Magnus Lindberg is a prolific Finnish composer who was born in 1958 and studied at the Sibelius Academy in Helsinki with Rautavaara and Paavo Heininen. He also attended summer courses in Siena (with Donatoni) and Darmstadt (with Ferneyhough) and graduated in 1981. This was followed by a period of extensive travel in Europe which included a variety of musical experiences and private studies with Vinko Globokar and Gérard Grisey in Paris.
Lindberg has won a number of composition prizes; these include the prestigious Prix Italia (1986), International Rostrum of Composers, UNESCO (1986), the Nordic Music Prize (1988), and the Royal Philharmonic Society Prize for large-scale composition in 1992. In the 2009-2010 season Lindberg became composer-in-residence at the New York Philharmonic.
Lindberg's musical development is often described as falling into a number of distinct phases. Initially dubbed an "angry young man", he burst onto the scene in the late 1970's with music almost entirely devoid of melody. Kraft (1983-85), still one of the composer's largest works, is typical; it harmonizes up to 70 notes… the score is a yard in height. Exposure to Japanese and Indonesian music prompted (or reinforced an existing) pre-occupation with percussion. Although Lindberg remains fascinated by the modern, the new, the exciting, the fast even (he is quoted as saying, "I am a child of the times, and I like fast and complicated things"), his later music is more tempered – as typified by the orchestral trilogy, Kinetics (1988), Marea (1989-90), and Joy (1990).

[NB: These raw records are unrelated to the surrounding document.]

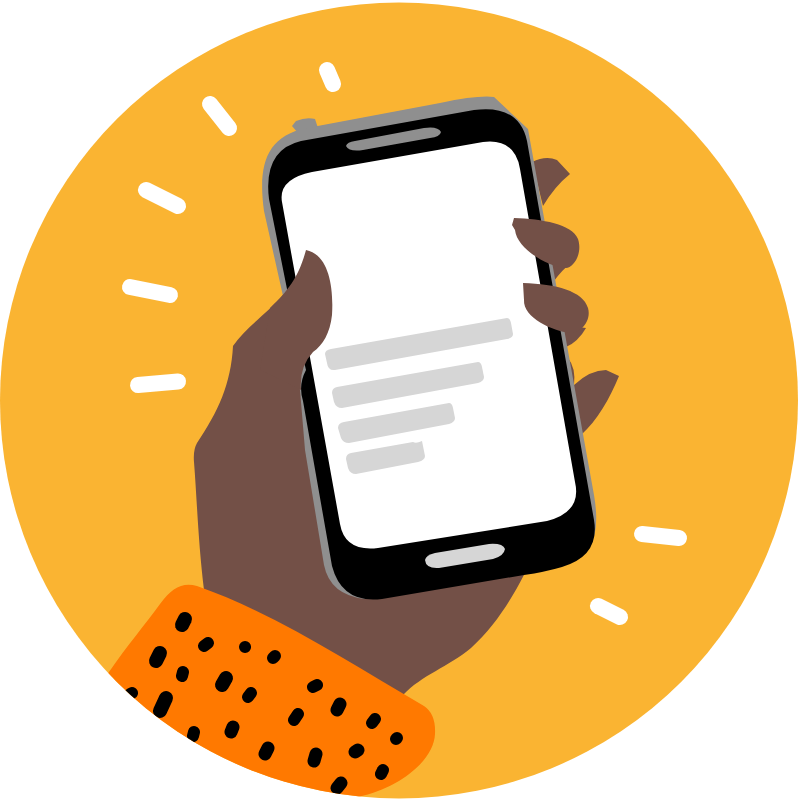
<!DOCTYPE html>
<html lang="en">
<head>
<meta charset="utf-8">
<title>Hand holding a phone</title>
<style>
:root {
  --sun: #fab432;
  --skin: #735047;
  --sleeve: #ff7900;
  --ink: #000;
  --metal: #8f8f8f;
  --text-bar: #d6d6d6;
  --white: #fff;
}
html, body { margin: 0; background: var(--white); overflow: hidden; }
svg { display: block; width: 800px; height: 800px; }
.disc { fill: var(--sun); }
.skin { fill: var(--skin); }
.sleeve { fill: var(--sleeve); }
.dots { stroke: var(--ink); stroke-width: 12; stroke-linecap: round; fill: none; }
.sparks { stroke: var(--white); stroke-width: 16; stroke-linecap: round; }
.metal { fill: var(--metal); }
.body { fill: var(--ink); }
.screen { fill: var(--white); }
.bars { fill: var(--text-bar); }
</style>
</head>
<body>
<svg viewBox="0 0 800 800" role="img" aria-label="A hand holding up a smartphone">
  <defs>
    <clipPath id="disc-clip"><ellipse cx="399" cy="400.500" rx="399" ry="398"/></clipPath>
  </defs>

  <ellipse class="disc" cx="399" cy="400.500" rx="399" ry="398"/>

  <g class="sparks">
    <path d="M327 70L333 84"/>
    <path d="M210 104L229 128"/>
    <path d="M146 190L178 206"/>
    <path d="M130 287L170 295"/>
    <path d="M138 385L178 381.500"/>
    <path d="M642 534L679 538"/>
    <path d="M598 606L620 617"/>
  </g>

  <g id="palm" class="skin">
    <path d="M204 590C198 540 197 500 194 462Q193 450 197 443C218 412 231 384 233 346C245 328 270 311 283 295L340 300L525 573C510 602 494 627 471 648C448 667 422 675 403 695L330 680Z"/>
    <path d="M532 162Q546 155 557 160L570 174Q555 186 543 206Z"/>
    <path d="M550 262L572 262Q562 270 554 281Z"/>
    <path d="M562 325L586 328Q578 342 566 347Z"/>
    <path d="M568 358Q576 368 574 385Q590 370 606 370L619 376C610 398 597 421 581 435Z"/>
  </g>

  <g id="sleeve" clip-path="url(#disc-clip)">
    <path class="sleeve" d="M90 700L109 672C128 644 145 625 160 604C172 588 182 582 197 586C272 612 349 662 424 706Q436 714 435 734C434 760 400 788 358 797L330 820H90Z"/>
    <g class="dots">
      <path stroke-width="14" d="M182 625L185 619"/>
      <path d="M204 646L208 643M245 647h.1M273 658L275 656M182 676L183 672M130 694L132 693"/>
      <path stroke-width="14" d="M156 661L160 653M222 685L226 678M160 711L166 698"/>
      <path d="M248 697L251 693M313 687L317 685M294 720L298 714M372 723L375 719M396 739L397 738M193 736L194 732"/>
      <path stroke-width="13" d="M337 710L340 704M231 732L233 727M265 754L268 748M314 761L316 754M355 752L358 750M337 788L341 783"/>
      <path d="M381 774L383 770"/>
    </g>
  </g>

  <g id="phone">
    <path class="metal" d="M292 126L296 121Q306 117 315 119L318 128L298 133Z"/>
    <path class="metal" d="M307 128L440 103Q478 95 494 97L528 129L594 495Q600 530 590 545L365 599Q330 595 324 565L305 450L300 390L283 296L264 211C258 167 265 136 307 128Z"/>
    <path class="body" d="M301 141L474 110Q519 104 527 141L594 520Q600 556 562 567Q545 572 524 575L382 599Q342 604 332 566L303 401Q298 385 306 370L287 289L269 199Q263 150 301 141Z"/>
    <path class="screen" d="M312 172L483 142Q515 138 520 169L575 482Q582 512 547 521L378 548Q345 552 340 524L282 202Q278 179 312 172Z"/>
    <path class="metal" d="M355 141L424 128Q438 126 441 132Q440 137 430 138L363 150Q349 152 346 146Q347 142 355 141Z"/>
    <path class="bars" d="M435 553L489 544Q503 543 505 549Q504 556 493 559L439 568Q426 569 425 560Q426 555 435 553Z"/>
    <g class="bars">
      <path d="M331 349L507 318Q510 318 511 323L513 334Q513 338 507 339L335 370Q328 371 327 363L325 354Q325 350 331 349Z"/>
      <path d="M337 387L478 362Q481 362 482 367L484 377Q484 381 478 383L342 408Q336 408 334 402L332 393Q332 388 337 387Z"/>
      <path d="M344 422L449 403Q452 403 453 408L455 418Q455 422 449 424L349 443Q343 443 341 438L338 428Q338 423 344 422Z"/>
      <path d="M351 453L413 442Q416 444 422 441L425 456Q425 460 418 462L356 474Q350 474 348 468L346 459Q346 454 351 453Z"/>
    </g>
  </g>

  <g id="fingers" class="skin">
    <path d="M306 250C327 254 334 283 332 315C330 333 323 345 313 352Q299 367 301 390L260 370L270 308C289 290 299 276 306 250Z"/>
    <path d="M514 218C542 219 572 224 578 239C583 254 573 268 566 268C548 267 517 249 515 230L512 225Z"/>
    <path d="M523 283C556 284 583 291 588 308C592 322 579 334 570 333C553 331 523 318 524 300Z"/>
  </g>
</svg>
</body>
</html>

Although Lindberg's interest in the purely sonic world of electronics has slackened, he has continued to explore ways in which software aids, sponsors and facilitates composition. Engine (1996), for instance, works on the possibilities of complex counterpoint as generated by computer. Further refinement of Lindberg's style has resulted in works for chamber ensemble such as Corrente (1992) and its immediately following orchestral version, Corrente II as well as the Duo Concertante (also 1992). These and the symphonic Aura (1994) suggest directions which he has taken since with greater tonality, though no other compromises… later work shows the influence of Boulez, Murail and even Stravinsky and Minimalism. The greater richness to which these trends attest is exemplified by one of Lindberg's most popular recent works, the Clarinet Concerto (2002), which even has a discernible folk-like melody.
Careful listening to Lindberg's varied output should enthuse rather than confuse: motion to and from experimentation in his case seems more likely to suggest a lively, questing excitement with his powers and the possibilities of music in the early twenty-first century, rather than a spent restlessness or real dissatisfaction with that has been – or may ever be – achieved. Reputation is to come second to real innovation and consolidation in the music. Nor should these phases be considered watertight. Lindberg's development hasn't been linear and is more nuanced than such a stark division would suggest. There is overlap, cross-fertilization and regression.
In 1980 Lindberg.founded the new-music ensemble Toimii ("It Works" in Finnish), and an informal grouping known as the Ears Open Society, which included Lindberg and his contemporaries Eero Hämeeniemi, Jouni Kaipainen, Kaija Saariaho and Esa-Pekka Salonen.